TASK DETAILS:
Return all lines from the listing below that include the word "halfLength".

AVAILABLE RECORDS Start Marker

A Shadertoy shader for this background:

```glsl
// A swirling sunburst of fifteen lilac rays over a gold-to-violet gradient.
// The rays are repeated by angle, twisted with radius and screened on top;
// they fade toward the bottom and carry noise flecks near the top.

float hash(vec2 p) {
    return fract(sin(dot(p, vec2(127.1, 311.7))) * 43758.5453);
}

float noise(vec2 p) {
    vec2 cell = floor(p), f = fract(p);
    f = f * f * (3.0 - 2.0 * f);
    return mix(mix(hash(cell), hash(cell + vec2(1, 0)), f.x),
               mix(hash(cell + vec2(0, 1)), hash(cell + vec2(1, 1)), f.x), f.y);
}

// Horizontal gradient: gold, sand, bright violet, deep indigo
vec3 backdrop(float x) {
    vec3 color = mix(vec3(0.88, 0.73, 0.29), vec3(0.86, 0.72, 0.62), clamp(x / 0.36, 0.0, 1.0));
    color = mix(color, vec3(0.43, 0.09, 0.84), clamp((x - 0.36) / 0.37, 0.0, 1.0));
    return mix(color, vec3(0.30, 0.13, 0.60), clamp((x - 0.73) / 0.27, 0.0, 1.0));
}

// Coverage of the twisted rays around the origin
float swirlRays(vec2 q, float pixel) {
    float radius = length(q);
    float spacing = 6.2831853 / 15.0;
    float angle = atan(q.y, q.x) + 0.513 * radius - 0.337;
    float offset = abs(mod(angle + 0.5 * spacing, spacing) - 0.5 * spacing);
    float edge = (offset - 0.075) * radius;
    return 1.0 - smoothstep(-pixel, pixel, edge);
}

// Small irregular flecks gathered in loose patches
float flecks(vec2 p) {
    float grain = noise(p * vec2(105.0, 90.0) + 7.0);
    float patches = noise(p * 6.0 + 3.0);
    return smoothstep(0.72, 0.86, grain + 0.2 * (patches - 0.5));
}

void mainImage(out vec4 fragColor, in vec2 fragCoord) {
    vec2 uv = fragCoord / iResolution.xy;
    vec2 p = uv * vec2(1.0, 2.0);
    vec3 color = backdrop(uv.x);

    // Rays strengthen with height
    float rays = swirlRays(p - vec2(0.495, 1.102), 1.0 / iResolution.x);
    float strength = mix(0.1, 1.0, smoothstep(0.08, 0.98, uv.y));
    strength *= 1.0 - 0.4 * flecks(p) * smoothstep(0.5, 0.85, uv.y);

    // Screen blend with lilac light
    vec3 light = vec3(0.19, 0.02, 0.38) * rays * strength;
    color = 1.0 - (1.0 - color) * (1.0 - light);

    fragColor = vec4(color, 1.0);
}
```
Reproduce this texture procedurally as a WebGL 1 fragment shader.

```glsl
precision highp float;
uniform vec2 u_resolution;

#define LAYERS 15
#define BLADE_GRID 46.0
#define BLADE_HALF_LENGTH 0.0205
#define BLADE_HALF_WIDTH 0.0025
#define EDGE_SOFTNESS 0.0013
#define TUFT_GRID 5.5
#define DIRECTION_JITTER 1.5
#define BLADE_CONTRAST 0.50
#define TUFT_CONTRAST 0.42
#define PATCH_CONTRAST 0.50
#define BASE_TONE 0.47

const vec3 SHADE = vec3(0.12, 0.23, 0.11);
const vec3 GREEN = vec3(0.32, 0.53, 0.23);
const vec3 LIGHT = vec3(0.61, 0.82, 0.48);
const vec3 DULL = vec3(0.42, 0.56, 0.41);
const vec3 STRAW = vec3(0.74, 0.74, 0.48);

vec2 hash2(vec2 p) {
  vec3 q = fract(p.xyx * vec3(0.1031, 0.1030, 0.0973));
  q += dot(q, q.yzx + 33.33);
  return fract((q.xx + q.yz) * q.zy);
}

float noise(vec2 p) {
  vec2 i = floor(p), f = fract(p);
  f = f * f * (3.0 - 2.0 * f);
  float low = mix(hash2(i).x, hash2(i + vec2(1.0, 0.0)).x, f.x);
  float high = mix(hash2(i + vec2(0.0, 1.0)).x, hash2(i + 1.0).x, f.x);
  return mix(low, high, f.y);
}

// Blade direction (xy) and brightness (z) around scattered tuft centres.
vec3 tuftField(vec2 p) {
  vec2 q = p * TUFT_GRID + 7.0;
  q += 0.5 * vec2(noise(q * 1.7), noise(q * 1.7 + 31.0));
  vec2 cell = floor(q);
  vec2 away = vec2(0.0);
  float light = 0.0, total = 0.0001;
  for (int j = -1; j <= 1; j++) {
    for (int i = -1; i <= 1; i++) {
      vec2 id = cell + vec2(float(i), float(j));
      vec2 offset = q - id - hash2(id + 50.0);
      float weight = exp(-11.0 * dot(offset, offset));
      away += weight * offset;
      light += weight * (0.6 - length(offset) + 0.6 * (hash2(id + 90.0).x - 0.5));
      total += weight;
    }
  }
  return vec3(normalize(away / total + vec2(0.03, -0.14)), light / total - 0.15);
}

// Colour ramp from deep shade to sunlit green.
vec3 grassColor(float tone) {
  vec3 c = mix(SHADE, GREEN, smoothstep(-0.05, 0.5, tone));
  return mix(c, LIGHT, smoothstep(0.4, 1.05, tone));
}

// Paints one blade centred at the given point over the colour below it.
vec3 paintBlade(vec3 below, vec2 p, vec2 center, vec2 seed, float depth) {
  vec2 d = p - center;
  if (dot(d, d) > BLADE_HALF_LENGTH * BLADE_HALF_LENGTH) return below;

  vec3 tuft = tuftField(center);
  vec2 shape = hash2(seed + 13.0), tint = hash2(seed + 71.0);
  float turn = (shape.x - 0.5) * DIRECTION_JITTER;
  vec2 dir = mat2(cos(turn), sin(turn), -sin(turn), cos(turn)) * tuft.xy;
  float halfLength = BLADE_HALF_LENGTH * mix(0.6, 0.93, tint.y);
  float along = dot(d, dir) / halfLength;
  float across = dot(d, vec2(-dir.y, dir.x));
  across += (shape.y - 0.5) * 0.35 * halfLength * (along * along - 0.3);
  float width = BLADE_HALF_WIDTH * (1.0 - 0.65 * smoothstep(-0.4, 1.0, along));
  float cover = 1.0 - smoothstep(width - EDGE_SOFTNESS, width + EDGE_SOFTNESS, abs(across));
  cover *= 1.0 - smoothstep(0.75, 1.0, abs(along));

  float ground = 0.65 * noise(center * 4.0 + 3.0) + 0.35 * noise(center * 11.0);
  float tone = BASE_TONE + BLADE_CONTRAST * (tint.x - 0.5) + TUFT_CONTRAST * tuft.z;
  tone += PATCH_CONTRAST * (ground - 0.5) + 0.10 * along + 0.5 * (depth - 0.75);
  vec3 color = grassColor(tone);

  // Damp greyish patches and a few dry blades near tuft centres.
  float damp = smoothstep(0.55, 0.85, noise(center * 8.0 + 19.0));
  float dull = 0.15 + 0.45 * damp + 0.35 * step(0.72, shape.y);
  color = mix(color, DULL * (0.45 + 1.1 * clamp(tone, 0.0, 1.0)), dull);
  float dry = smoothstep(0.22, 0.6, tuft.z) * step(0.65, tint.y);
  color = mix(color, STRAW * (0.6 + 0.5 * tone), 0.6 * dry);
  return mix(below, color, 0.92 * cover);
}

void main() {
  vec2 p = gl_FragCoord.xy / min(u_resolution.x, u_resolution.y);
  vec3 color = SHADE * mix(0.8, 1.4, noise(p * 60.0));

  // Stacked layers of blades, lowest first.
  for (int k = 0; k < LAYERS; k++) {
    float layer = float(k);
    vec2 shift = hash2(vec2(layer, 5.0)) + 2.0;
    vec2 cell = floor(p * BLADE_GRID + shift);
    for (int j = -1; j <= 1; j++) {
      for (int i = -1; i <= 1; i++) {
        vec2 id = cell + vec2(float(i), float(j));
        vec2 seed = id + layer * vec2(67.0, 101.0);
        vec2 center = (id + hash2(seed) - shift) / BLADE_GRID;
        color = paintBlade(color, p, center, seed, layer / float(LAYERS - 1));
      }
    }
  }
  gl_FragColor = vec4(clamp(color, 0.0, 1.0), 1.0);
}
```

AVAILABLE RECORDS End Marker

REPLY:
  float halfLength = BLADE_HALF_LENGTH * mix(0.6, 0.93, tint.y);
  float along = dot(d, dir) / halfLength;
  across += (shape.y - 0.5) * 0.35 * halfLength * (along * along - 0.3);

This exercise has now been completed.